Extracted material

========

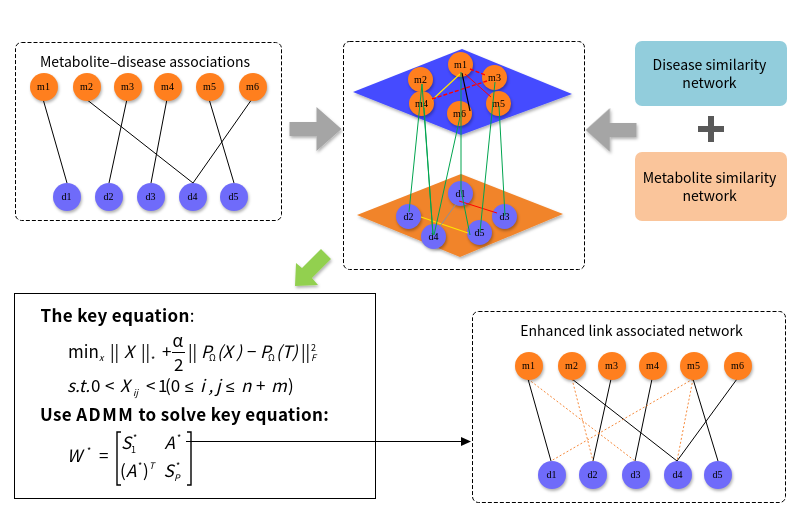
<!DOCTYPE html>
<html lang="en">
<head>
<meta charset="utf-8">
<title>Metabolite–disease association method</title>
<style>
:root {
  --ink: #000;
  --metabolite: #ff7f1e;
  --disease: #6f6bfa;
  --plate-top: #444cff;
  --plate-bottom: #f1842a;
  --link: #00a44f;
  --new-link: #f58a3c;
  --similar: #f00;
  --arrow: #a5a5a5;
  --arrow-go: #92d050;
  --teal: #92cddc;
  --peach: #fac59b;
  --plus: #595959;
}
* { box-sizing: border-box; margin: 0; padding: 0; }
html, body { width: 799px; height: 516px; overflow: hidden; background: #fff; }
body { color: var(--ink); font: 14px/18px "Noto Sans CJK SC", "Noto Sans", sans-serif; }
.diagram { position: relative; width: 799px; height: 516px; }
.panel { position: absolute; }
.panel h2 { font-size: 14px; font-weight: 400; line-height: 18px; text-align: center; white-space: nowrap; }
.associations { left: 15px; top: 42px; width: 267px; height: 179px; padding: 10px 7px 0 0; }
.enhanced { left: 472px; top: 311px; width: 314px; height: 192px; padding: 10px 0 0 5px; }
.method { left: 14px; top: 293px; width: 362px; height: 206px; border: 1px solid var(--ink); }
.inputs { position: absolute; left: 634.5px; top: 41px; width: 152px; height: 180px; display: flex; flex-direction: column; justify-content: space-between; align-items: center; }
.input { width: 152px; border-radius: 7px; display: flex; align-items: center; justify-content: center; text-align: center; white-space: nowrap; padding: 0 2px 1px 0; }
.input.disease { height: 65px; background: var(--teal); }
.input.metabolite { height: 69px; background: var(--peach); }
.plus { width: 28px; height: 28px; fill: var(--plus); }
.drawing { position: absolute; left: 0; top: 0; width: 799px; height: 516px; }
.node { position: absolute; left: calc(var(--x) * 1px - 14px); top: calc(var(--y) * 1px - 14.5px); width: 28px; height: 28px; border-radius: 50%; display: flex; align-items: center; justify-content: center; font: 10px/12px "Liberation Serif", serif; box-shadow: 1px 2px 3px rgba(0, 0, 0, .3); }
.node.m { background: var(--metabolite); }
.node.d { background: var(--disease); }
.layer .node { width: 25px; height: 25px; left: calc(var(--x) * 1px - 12.5px); top: calc(var(--y) * 1px - 12.8px); }
.lead, .term { position: absolute; left: calc(var(--x) * 1px); top: calc(var(--y) * 1px - .436em); line-height: 0; white-space: pre; }
.lead { font-size: 17px; font-weight: 700; letter-spacing: .35px; }
.lead .colon { font-weight: 400; }
.lead .acronym { letter-spacing: 1.5px; }
.term { font-size: 17px; }
.term.i { font-style: italic; }
.term.s { font-size: 9px; }
.term.rel { font: 16px/0 "Noto Sans", sans-serif; top: calc(var(--y) * 1px - .388em); }
</style>
</head>
<body>
<main class="diagram">

  <svg class="drawing" viewBox="0 0 799 516" aria-hidden="true">
    <defs>
      <filter id="soft" x="-20%" y="-20%" width="150%" height="150%">
        <feDropShadow dx="1" dy="2" stdDeviation="1.5" flood-opacity=".3"/>
      </filter>
      <path id="block-arrow" d="M0 15H27V0L52 22L27 44V29H0Z"/>
    </defs>
    <g fill="none" stroke="var(--ink)" stroke-dasharray="4 2">
      <rect x="15.5" y="42.5" width="266" height="178" rx="6"/>
      <rect x="343.5" y="41.5" width="241" height="228" rx="6"/>
      <rect x="472.5" y="311.5" width="313" height="191" rx="6"/>
    </g>
    <g filter="url(#soft)">
      <polygon points="353,92 462,49 572,94 461,135" fill="var(--plate-top)"/>
      <polygon points="357,215 461,174 563,214 460,257" fill="var(--plate-bottom)"/>
    </g>
    <g fill="var(--arrow)" filter="url(#soft)">
      <use href="#block-arrow" x="289.5" y="107"/>
      <use href="#block-arrow" transform="translate(636.5 108) scale(-.98 1)"/>
      <polygon points="321,249 331,259 312,278 318,285 295,286 296,263 302,268" fill="var(--arrow-go)"/>
    </g>
    <g stroke="var(--ink)">
      <path fill="none" d="M43 99L67 183M86 99L193 183M127 99L109 183M167 99L151 183M209 99L234 183M252 99L193 183"/>
      <path fill="none" d="M528 379L551 461M572 379L677 461M611 379L593 461M652 379L635 461M693 379L718 461M737 379L677 461"/>
    </g>
    <path fill="none" stroke="var(--new-link)" stroke-dasharray="2 2" d="M528 379L635 461M572 379L593 461M693 379L551 461M693 379L677 461"/>
  </svg>

  <section class="panel associations">
    <h2>Metabolite–disease associations</h2>
  </section>
  <span class="node m" style="--x:43.5;--y:87">m1</span>
  <span class="node m" style="--x:86.5;--y:87">m2</span>
  <span class="node m" style="--x:127.5;--y:87">m3</span>
  <span class="node m" style="--x:167.5;--y:87">m4</span>
  <span class="node m" style="--x:209.5;--y:87">m5</span>
  <span class="node m" style="--x:252.5;--y:87">m6</span>
  <span class="node d" style="--x:66.5;--y:197">d1</span>
  <span class="node d" style="--x:108.5;--y:197">d2</span>
  <span class="node d" style="--x:150.5;--y:197">d3</span>
  <span class="node d" style="--x:192.5;--y:197">d4</span>
  <span class="node d" style="--x:233.5;--y:197">d5</span>

  <section class="layer" aria-label="Two-layer network">
    <span class="node m" style="--x:460.5;--y:65">m1</span>
    <span class="node m" style="--x:420.5;--y:80">m2</span>
    <span class="node m" style="--x:494.5;--y:78">m3</span>
    <span class="node m" style="--x:421.5;--y:104">m4</span>
    <span class="node m" style="--x:498.5;--y:104">m5</span>
    <span class="node m" style="--x:459.5;--y:114">m6</span>
    <span class="node d" style="--x:460.5;--y:194">d1</span>
    <span class="node d" style="--x:408.5;--y:217">d2</span>
    <span class="node d" style="--x:504.5;--y:217">d3</span>
    <span class="node d" style="--x:433.5;--y:237">d4</span>
    <span class="node d" style="--x:479.5;--y:233">d5</span>
  </section>

  <svg class="drawing" viewBox="0 0 799 516" aria-hidden="true">
    <g fill="none">
      <path stroke="#ffe600" stroke-width="1.2" d="M460 74L432 100M421 217L468 233"/>
      <path stroke="var(--similar)" stroke-width="1.4" stroke-dasharray="4 2" d="M432 99L487 81M470 69L485 75"/>
      <path stroke="var(--similar)" d="M465 74L491 97M459 201L497 213"/>
      <path stroke="#8a8f9c" d="M456 204L438 229"/>
      <path stroke="var(--ink)" stroke-width="1.2" d="M462 73L470 111"/>
      <path stroke="var(--link)" d="M422 84L409 212M422 84L433 235M424 108L433 235M461 72V190M460 117L434 235M461 190L470 235M495 82L480 232M499 106L505 216"/>
    </g>
  </svg>

  <aside class="inputs">
    <div class="input disease">Disease similarity<br>network</div>
    <svg class="plus" viewBox="0 0 28 28" role="img" aria-label="plus"><path d="M11 1H17V11H27V17H17V27H11V17H1V11H11Z"/></svg>
    <div class="input metabolite">Metabolite similarity<br>network</div>
  </aside>

  <section class="panel method" aria-label="Key equation"></section>
  <p class="lead" style="--x:40.5;--y:322">The key equation<span class="colon">:</span></p>
  <div class="equation">
    <span class="term" style="--x:68;--y:358">min</span>
    <span class="term i s" style="--x:99;--y:362">x</span>
    <span class="term" style="--x:110;--y:358">||</span>
    <span class="term i" style="--x:124;--y:358">X</span>
    <span class="term" style="--x:141;--y:358">||</span>
    <span class="term s" style="--x:151;--y:364">*</span>
    <span class="term" style="--x:162;--y:358">+</span>
    <span class="term" style="--x:172.5;--y:347">α</span>
    <span class="term" style="--x:174;--y:371">2</span>
    <span class="term" style="--x:188;--y:358">||</span>
    <span class="term i" style="--x:201;--y:358">P</span>
    <span class="term s" style="--x:209;--y:362">Ω</span>
    <span class="term i" style="--x:217;--y:358">(X )</span>
    <span class="term" style="--x:247;--y:358">−</span>
    <span class="term i" style="--x:260;--y:358">P</span>
    <span class="term s" style="--x:268;--y:362">Ω</span>
    <span class="term i" style="--x:276;--y:358">(T)</span>
    <span class="term" style="--x:301;--y:358">||</span>
    <span class="term s" style="--x:311;--y:352">2</span>
    <span class="term i s" style="--x:311;--y:362">F</span>
  </div>
  <div class="equation">
    <span class="term i" style="--x:67;--y:392">s.t.</span>
    <span class="term" style="--x:91;--y:392">0</span>
    <span class="term" style="--x:105;--y:392">&lt;</span>
    <span class="term i" style="--x:120;--y:392">X</span>
    <span class="term i s" style="--x:133;--y:397">ij</span>
    <span class="term" style="--x:146;--y:392">&lt;</span>
    <span class="term" style="--x:158;--y:392">1</span>
    <span class="term" style="--x:165;--y:392">(0</span>
    <span class="term rel" style="--x:185;--y:392">≤</span>
    <span class="term i" style="--x:200;--y:392">i ,</span>
    <span class="term i" style="--x:216;--y:392">j</span>
    <span class="term rel" style="--x:226;--y:392">≤</span>
    <span class="term i" style="--x:241;--y:392">n</span>
    <span class="term" style="--x:256;--y:392">+</span>
    <span class="term i" style="--x:271;--y:392">m</span>
    <span class="term" style="--x:288;--y:392">)</span>
  </div>
  <p class="lead" style="--x:40;--y:421">Use <span class="acronym">ADMM</span> to solve key equation:</p>
  <div class="equation">
    <span class="term i" style="--x:67;--y:462">W</span>
    <span class="term s" style="--x:87;--y:455">*</span>
    <span class="term" style="--x:99;--y:462">=</span>
    <span class="term i" style="--x:121;--y:449">S</span>
    <span class="term s" style="--x:131;--y:454">1</span>
    <span class="term s" style="--x:133;--y:442">*</span>
    <span class="term i" style="--x:164.5;--y:449">A</span>
    <span class="term s" style="--x:177;--y:442">*</span>
    <span class="term" style="--x:120;--y:477">(</span>
    <span class="term i" style="--x:126;--y:477">A</span>
    <span class="term s" style="--x:138;--y:470">*</span>
    <span class="term" style="--x:143;--y:477">)</span>
    <span class="term i s" style="--x:149;--y:470">T</span>
    <span class="term i" style="--x:163.5;--y:477">S</span>
    <span class="term i s" style="--x:174;--y:482">P</span>
    <span class="term s" style="--x:176;--y:470">*</span>
  </div>

  <section class="panel enhanced">
    <h2>Enhanced link associated network</h2>
  </section>
  <span class="node m" style="--x:528.5;--y:366">m1</span>
  <span class="node m" style="--x:571.5;--y:366">m2</span>
  <span class="node m" style="--x:611.5;--y:366">m3</span>
  <span class="node m" style="--x:652.5;--y:366">m4</span>
  <span class="node m" style="--x:693.5;--y:366">m5</span>
  <span class="node m" style="--x:737.5;--y:366">m6</span>
  <span class="node d" style="--x:551.5;--y:475">d1</span>
  <span class="node d" style="--x:592.5;--y:475">d2</span>
  <span class="node d" style="--x:635.5;--y:475">d3</span>
  <span class="node d" style="--x:677.5;--y:475">d4</span>
  <span class="node d" style="--x:717.5;--y:475">d5</span>

  <svg class="drawing" viewBox="0 0 799 516" aria-hidden="true">
    <path fill="none" stroke="var(--ink)" d="M172 352.5H185M186 441.5H463"/>
    <path fill="none" stroke="var(--ink)" stroke-width="1.4" d="M121 432H117V485H121M187 432H191V485H187"/>
    <polygon points="461,437 471,441.5 461,446"/>
  </svg>
</main>
</body>
</html>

========

What to work on
The answer should contain nothing but the lines from the top of the data above through the line containing "--plate-bottom: #f1842a;", copied exactly, with no images.

Response
<!DOCTYPE html>
<html lang="en">
<head>
<meta charset="utf-8">
<title>Metabolite–disease association method</title>
<style>
:root {
  --ink: #000;
  --metabolite: #ff7f1e;
  --disease: #6f6bfa;
  --plate-top: #444cff;
  --plate-bottom: #f1842a;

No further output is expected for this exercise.